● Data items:
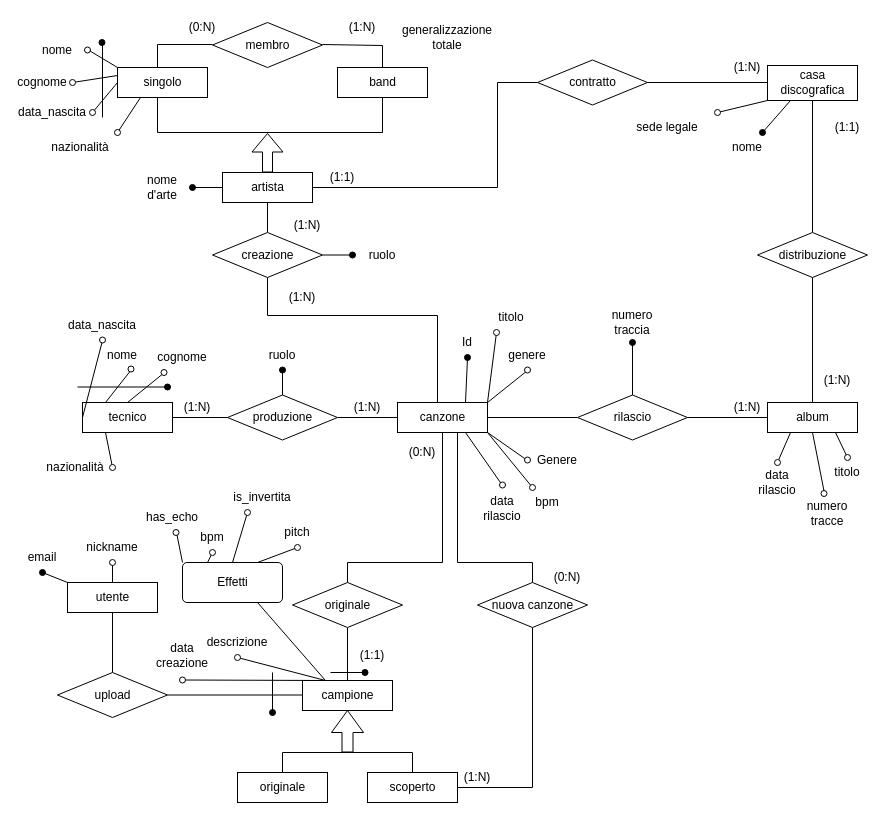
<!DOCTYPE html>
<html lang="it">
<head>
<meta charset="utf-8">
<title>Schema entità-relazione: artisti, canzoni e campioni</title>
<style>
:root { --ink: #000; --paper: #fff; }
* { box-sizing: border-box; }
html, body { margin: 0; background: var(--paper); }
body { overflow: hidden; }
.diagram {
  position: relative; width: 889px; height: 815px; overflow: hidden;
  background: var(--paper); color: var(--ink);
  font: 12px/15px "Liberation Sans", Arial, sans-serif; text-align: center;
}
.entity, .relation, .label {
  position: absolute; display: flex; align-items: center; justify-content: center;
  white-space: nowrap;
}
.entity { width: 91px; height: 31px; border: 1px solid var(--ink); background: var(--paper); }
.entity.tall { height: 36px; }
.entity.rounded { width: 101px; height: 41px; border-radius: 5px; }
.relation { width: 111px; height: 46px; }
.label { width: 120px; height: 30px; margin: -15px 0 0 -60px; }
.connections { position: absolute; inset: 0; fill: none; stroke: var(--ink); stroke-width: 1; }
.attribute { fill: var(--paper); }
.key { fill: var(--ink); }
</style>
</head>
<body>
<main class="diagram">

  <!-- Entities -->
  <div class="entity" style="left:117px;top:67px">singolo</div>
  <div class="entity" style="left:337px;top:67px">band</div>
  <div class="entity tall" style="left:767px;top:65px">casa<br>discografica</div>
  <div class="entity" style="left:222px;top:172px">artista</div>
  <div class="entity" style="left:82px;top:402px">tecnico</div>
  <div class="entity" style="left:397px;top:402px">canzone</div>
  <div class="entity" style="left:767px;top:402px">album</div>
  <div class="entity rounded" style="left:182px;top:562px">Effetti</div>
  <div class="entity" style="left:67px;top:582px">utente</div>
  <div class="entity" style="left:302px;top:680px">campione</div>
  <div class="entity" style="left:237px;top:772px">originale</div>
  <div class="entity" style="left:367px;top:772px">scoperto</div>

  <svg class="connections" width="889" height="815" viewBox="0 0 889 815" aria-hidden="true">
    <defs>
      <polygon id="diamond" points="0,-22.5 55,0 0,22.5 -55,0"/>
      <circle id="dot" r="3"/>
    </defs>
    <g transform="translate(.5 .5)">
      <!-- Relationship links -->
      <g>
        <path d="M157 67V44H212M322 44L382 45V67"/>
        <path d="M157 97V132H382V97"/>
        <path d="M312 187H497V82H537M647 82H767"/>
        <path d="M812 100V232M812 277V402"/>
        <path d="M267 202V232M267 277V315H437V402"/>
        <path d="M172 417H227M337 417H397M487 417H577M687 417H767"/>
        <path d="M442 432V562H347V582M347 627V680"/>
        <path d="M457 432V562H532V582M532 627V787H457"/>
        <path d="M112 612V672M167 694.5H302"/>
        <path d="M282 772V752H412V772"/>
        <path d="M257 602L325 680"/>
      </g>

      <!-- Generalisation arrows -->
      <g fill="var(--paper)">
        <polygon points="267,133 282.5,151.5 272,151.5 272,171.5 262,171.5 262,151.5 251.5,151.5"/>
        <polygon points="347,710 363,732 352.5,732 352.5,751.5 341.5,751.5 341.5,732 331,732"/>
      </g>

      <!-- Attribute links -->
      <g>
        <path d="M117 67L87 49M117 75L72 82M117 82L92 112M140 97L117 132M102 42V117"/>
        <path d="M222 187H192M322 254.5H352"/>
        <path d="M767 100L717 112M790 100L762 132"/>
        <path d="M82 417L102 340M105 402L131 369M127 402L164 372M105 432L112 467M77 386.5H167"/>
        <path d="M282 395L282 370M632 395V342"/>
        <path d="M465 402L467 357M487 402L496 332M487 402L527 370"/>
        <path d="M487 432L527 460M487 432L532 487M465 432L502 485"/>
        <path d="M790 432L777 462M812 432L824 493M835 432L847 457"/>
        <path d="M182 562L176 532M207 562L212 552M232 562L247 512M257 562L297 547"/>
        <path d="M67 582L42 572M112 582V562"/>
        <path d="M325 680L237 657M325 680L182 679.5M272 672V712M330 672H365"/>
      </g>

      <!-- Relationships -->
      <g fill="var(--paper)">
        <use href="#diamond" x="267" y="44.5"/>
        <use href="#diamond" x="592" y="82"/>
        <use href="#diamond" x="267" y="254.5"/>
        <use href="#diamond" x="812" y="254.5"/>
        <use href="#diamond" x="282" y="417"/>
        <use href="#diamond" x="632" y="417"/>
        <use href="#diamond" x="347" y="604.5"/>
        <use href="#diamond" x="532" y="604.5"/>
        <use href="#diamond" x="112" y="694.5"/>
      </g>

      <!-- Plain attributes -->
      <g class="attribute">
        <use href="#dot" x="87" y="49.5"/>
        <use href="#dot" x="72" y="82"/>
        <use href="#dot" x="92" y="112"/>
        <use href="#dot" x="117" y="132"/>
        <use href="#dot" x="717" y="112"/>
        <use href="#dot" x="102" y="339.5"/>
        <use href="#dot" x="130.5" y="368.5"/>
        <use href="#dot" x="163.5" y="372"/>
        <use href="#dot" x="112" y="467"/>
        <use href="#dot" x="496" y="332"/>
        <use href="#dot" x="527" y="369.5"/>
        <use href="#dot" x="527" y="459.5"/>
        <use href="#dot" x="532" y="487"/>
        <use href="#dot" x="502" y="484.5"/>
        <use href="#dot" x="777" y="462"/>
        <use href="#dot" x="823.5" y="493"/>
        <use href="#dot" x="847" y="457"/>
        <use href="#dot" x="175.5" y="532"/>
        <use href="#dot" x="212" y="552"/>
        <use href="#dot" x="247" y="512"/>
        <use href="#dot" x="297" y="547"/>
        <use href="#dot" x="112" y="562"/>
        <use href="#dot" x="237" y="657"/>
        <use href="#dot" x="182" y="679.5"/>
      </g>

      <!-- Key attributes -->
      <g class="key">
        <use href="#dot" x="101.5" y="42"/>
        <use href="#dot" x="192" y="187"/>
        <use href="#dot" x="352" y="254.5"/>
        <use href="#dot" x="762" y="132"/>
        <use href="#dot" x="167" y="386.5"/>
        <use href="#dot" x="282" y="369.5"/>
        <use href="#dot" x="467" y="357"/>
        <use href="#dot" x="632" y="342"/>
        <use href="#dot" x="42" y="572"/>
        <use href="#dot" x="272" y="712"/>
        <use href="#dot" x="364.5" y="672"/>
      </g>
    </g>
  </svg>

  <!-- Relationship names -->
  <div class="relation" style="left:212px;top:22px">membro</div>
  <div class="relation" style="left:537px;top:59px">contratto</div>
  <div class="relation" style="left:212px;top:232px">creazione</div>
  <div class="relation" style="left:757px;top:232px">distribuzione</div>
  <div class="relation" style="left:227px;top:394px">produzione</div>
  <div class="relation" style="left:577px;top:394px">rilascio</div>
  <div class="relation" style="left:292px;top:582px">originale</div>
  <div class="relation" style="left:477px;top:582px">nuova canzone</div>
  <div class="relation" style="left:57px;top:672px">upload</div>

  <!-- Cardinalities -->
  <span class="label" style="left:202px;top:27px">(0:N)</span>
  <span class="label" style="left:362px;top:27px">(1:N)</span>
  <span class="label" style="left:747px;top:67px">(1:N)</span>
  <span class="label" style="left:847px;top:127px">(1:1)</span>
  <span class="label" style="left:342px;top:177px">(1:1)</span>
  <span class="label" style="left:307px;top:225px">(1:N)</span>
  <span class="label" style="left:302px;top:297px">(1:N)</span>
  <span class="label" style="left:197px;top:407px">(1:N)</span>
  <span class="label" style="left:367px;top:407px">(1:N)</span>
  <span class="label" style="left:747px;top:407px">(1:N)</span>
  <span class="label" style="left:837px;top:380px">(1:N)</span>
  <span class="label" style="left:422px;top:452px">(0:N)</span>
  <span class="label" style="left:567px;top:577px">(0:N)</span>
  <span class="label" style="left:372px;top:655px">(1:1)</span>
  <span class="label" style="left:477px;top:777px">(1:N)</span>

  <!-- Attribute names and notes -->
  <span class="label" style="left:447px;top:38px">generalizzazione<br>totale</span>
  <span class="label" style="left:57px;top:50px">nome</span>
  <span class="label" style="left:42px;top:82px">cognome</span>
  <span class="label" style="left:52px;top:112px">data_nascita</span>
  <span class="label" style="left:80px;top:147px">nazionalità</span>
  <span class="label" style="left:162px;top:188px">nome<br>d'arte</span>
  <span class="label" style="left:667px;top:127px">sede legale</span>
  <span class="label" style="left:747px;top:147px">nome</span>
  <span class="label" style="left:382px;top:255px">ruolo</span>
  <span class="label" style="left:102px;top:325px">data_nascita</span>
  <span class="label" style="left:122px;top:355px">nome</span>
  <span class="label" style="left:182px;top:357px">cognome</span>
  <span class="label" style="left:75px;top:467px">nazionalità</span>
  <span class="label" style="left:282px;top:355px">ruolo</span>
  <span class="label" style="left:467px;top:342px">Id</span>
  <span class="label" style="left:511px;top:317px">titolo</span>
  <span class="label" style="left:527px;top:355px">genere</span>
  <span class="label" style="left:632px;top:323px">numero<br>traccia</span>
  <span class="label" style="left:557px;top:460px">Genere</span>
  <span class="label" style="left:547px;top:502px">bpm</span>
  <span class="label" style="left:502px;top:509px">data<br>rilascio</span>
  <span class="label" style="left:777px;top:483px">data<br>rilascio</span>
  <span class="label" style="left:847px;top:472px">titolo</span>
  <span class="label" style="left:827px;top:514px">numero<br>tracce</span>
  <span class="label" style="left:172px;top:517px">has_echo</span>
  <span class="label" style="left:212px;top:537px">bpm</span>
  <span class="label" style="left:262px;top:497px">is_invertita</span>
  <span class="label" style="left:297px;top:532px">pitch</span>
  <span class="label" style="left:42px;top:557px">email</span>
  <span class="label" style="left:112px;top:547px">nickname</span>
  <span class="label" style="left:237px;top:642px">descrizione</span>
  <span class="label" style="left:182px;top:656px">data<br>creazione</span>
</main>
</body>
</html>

● ASSIGNED TASK: Whenever a line above contains "fill", copy that line.

● WRITTEN REPLY:
.connections { position: absolute; inset: 0; fill: none; stroke: var(--ink); stroke-width: 1; }
.attribute { fill: var(--paper); }
.key { fill: var(--ink); }
      <g fill="var(--paper)">
      <g fill="var(--paper)">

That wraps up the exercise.